Don't get us wrong: The Arizona law — which requires local police, in the course of a lawful stop, to question the legal status of anyone they reasonably suspect of being in this country illegally — is draconian and, as the lawsuit argues, potentially an unconstitutional infringement on federal powers.

Draconian? I would assume that somewhere in USA Today’s offices they have a dictionary (maybe not). Here is the definition of draconian.

1 : of, relating to, or characteristic of Draco or the severe code of laws held to have been framed by him
2 : cruel; also : severe


Given that Draco, the individual from ancient Greece referenced in the first definition, was infamous for severe laws that often put people to death for minor infractions, I assume that is not what USA Today meant. So I guess that they mean that Arizona’s law is severe and cruel. Really?

So asking people during the course of a traffic stop, for example, for proof that they are a citizen is “draconian”? I wonder if anyone on the editorial board of USA Today took a second to ask “Is this law even unreasonable, much less draconian?”. I am assuming not. When the media insists on using over the top rhetoric like draconian to describe a pretty mild law, it cheapens the word and makes a mockery of actual draconian laws that exist around the world. When people describe Abraham Lincoln as a tyrant or George W. Bush as a fascist, it exposes their inability to formulate a coherent argument which results in using overheated rhetoric in place of reason.

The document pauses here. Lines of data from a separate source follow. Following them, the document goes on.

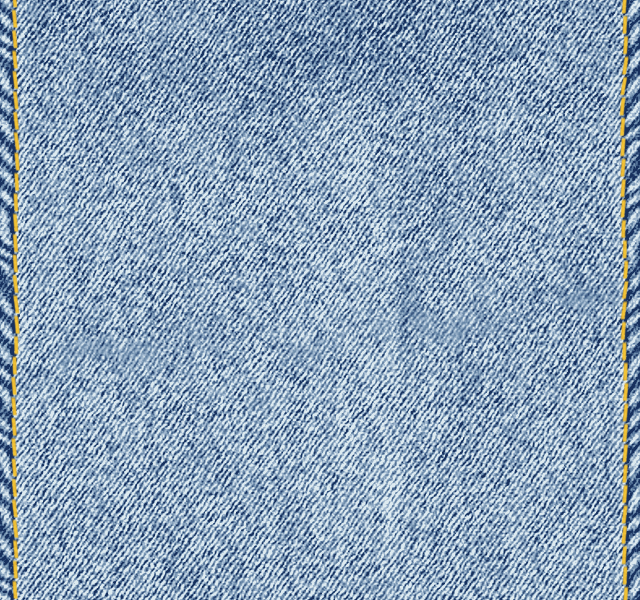
This texture is drawn by a WebGL 2 fragment shader. Its source:

```glsl
#version 300 es
precision highp float;

uniform vec2 u_resolution;
out vec4 fragColor;

const float TAU = 6.28319;

// Palette, from deep indigo to bleached thread
const vec3 INDIGO = vec3(0.09, 0.19, 0.37);
const vec3 DENIM = vec3(0.27, 0.39, 0.55);
const vec3 FADED = vec3(0.44, 0.56, 0.68);
const vec3 PALE = vec3(0.63, 0.72, 0.81);
const vec3 BLEACHED = vec3(0.87, 0.92, 0.94);
const vec3 GOLD = vec3(0.95, 0.77, 0.21);
const vec3 AMBER = vec3(0.78, 0.54, 0.14);

// Weave, in canvas heights
const vec2 TWILL_DIR = vec2(0.574, 0.819);
const float TWILL_FREQ = 127.0;
const float WEFT_FREQ = 165.0;
const float GRAIN_FREQ = 370.0;
const float STRIPE_GAIN = 0.28;
const float GRAIN_GAIN = 0.60;
const float WEFT_GAIN = 0.34;

// Side seams
const float SEAM_INSET = 0.0262;
const float SEAM_WOBBLE = 0.006;
const float STITCH_PERIOD = 0.034;
const float STITCH_HALF_WIDTH = 0.0031;
const float HEM_FREQ = 25.0;
const float HEM_SLOPE = 26.0;

float hash(vec2 p) {
    vec3 q = fract(p.xyx * 0.1031);
    q += dot(q, q.yzx + 33.33);
    return fract((q.x + q.y) * q.z);
}

float noise(vec2 p) {
    vec2 cell = floor(p), f = fract(p);
    f = f * f * (3.0 - 2.0 * f);
    float low = mix(hash(cell), hash(cell + vec2(1, 0)), f.x);
    float high = mix(hash(cell + vec2(0, 1)), hash(cell + 1.0), f.x);
    return mix(low, high, f.y);
}

float fbm(vec2 p) {
    float sum = 0.0, gain = 0.5;
    for (int i = 0; i < 4; i++) {
        sum += gain * noise(p);
        p = p * 2.03 + 17.3;
        gain *= 0.5;
    }
    return sum;
}

float blob(vec2 p, vec2 center, vec2 radius) {
    vec2 d = (p - center) / radius;
    return exp(-dot(d, d));
}

vec3 denimRamp(float t) {
    vec3 c = mix(INDIGO, DENIM, smoothstep(0.02, 0.22, t));
    c = mix(c, FADED, smoothstep(0.19, 0.40, t));
    c = mix(c, PALE, smoothstep(0.38, 0.63, t));
    return mix(c, BLEACHED, smoothstep(0.60, 0.88, t));
}

// Broad fading of the cloth
float washTone(vec2 p) {
    float tone = 0.52 - 0.07 * smoothstep(0.72, 1.0, p.y);
    tone -= 0.09 * blob(p, vec2(0.56, 0.91), vec2(0.13, 0.07));
    tone -= 0.04 * blob(p, vec2(0.72, 0.72), vec2(0.07, 0.12));
    tone += 0.05 * blob(p, vec2(0.14, 0.64), vec2(0.12, 0.14));
    tone += 0.06 * blob(p, vec2(0.60, 0.65), vec2(0.08, 0.20));
    tone += 0.08 * blob(p, vec2(0.60, 0.20), vec2(0.11, 0.22));
    float fold = blob(p, vec2(0.648, 0.35), vec2(0.014, 0.38));
    float crease = blob(p, vec2(0.672, 0.35), vec2(0.010, 0.35));
    tone += 0.05 * fold - 0.05 * crease;
    tone += 0.14 * (fbm(p * vec2(9.0, 6.0)) - 0.47);
    return tone + 0.09 * (noise(p * vec2(85.0, 9.0)) - 0.5);
}

void main() {
    vec2 p = gl_FragCoord.xy / u_resolution.y;
    float pixel = 1.0 / u_resolution.y;
    float width = u_resolution.x / u_resolution.y;

    // Worn horizontal crease that flattens the weave in patches
    float wearLine = p.y - 0.385 - 0.10 * p.x - 0.05 * (noise(p.xx * 12.0) - 0.5);
    float patches = smoothstep(0.25, 0.75, fbm(p * vec2(11.0, 16.0) + 3.5));
    float wear = exp(-pow(wearLine / 0.036, 2.0)) * (0.3 + 0.7 * patches);

    // Diagonal twill, broken by short weft threads and grain
    float across = dot(p, vec2(TWILL_DIR.y, -TWILL_DIR.x)) * TWILL_FREQ;
    float along = dot(p, TWILL_DIR);
    across += 0.9 * (fbm(p * 13.0) - 0.5) + 0.42 * (noise(p * 130.0) - 0.5);
    float resolved = smoothstep(1.0, 0.4, TWILL_FREQ * pixel);
    float stripe = sin(TAU * across) * resolved;
    float weft = noise(vec2(across * 1.5, along * WEFT_FREQ)) - 0.5;
    float grain = noise(p * GRAIN_FREQ) - 0.5;
    float weave = STRIPE_GAIN * stripe + WEFT_GAIN * weft + GRAIN_GAIN * grain;
    weave *= 0.85 + 0.5 * noise(p * 38.0);
    float tone = washTone(p) - 0.04 * wear + weave * (1.0 - 0.45 * wear);

    // Mirrored seams and folded hems
    float side = step(0.5 * width, p.x);
    float edge = mix(p.x, width - p.x, side);
    float sway = noise(vec2(p.y * 11.0, 5.0 + 20.0 * side)) - 0.5;
    float seam = edge - SEAM_INSET - SEAM_WOBBLE * sway;
    float ridge = p.y * HEM_FREQ + edge * HEM_SLOPE + 1.0 * noise(vec2(p.y * 20.0, side * 9.0));
    float hemTone = 0.45 + 0.34 * sin(TAU * ridge) + 0.60 * grain + 0.20 * stripe;
    hemTone -= 0.16 * smoothstep(0.005, 0.0, edge);
    tone = mix(hemTone, tone, smoothstep(-0.004, 0.002, seam));
    tone -= 0.45 * exp(-pow((seam + 0.004) / 0.004, 2.0));
    tone += 0.07 * exp(-pow((seam - 0.010) / 0.006, 2.0));
    vec3 color = denimRamp(tone);

    // Slanted gold stitches with dark gaps
    float f = fract(p.y / STITCH_PERIOD + 0.3 * side);
    float lean = seam + 0.003 * (f - 0.5);
    float blur = pixel / STITCH_PERIOD;
    float dash = smoothstep(0.04 - blur, 0.08 + blur, f) * smoothstep(0.96 + blur, 0.88 - blur, f);
    float thread = smoothstep(pixel, -pixel, abs(lean) - STITCH_HALF_WIDTH) * dash;
    float sheen = 1.0 + 0.4 * grain - 0.3 * smoothstep(0.0, 0.003, abs(lean));
    color = mix(color, mix(AMBER, GOLD, clamp(sheen, 0.0, 1.0)), thread);

    fragColor = vec4(color, 1.0);
}
```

Let’s look at the way a traffic stop might go in Arizona. A police officer in Arizona pulls someone over for a traffic violation. They first thing they ask for is…drivers license and registration. If you produce these legally required documents, documents I always have with me, I am issued a ticket and go on my way. I am clearly a citizen of this country because I have a government issued ID. On the other hand, someone who refuses or is unable to produce such an ID (which is required for all sorts of stuff and rightly so) does and should raise suspicion. Keep in mind of course that being in the United States illegally is…..illegal. That is why they are called “illegal immigrants”. Since the Federal government has essentially abdicated its responsibility to control our borders, Arizona has taken matters into its own hands and done so in a way that is little different from states having their own drivers license laws.

Thankfully the Federal government is about to spend untold millions to engage in some political grandstanding that has no chance to succeed in overturning Arizona’s law. Perhaps we could try to secure the border, impose severe penalties on employers who hire illegal workers. That might make some actual sense so it probably won’t happen.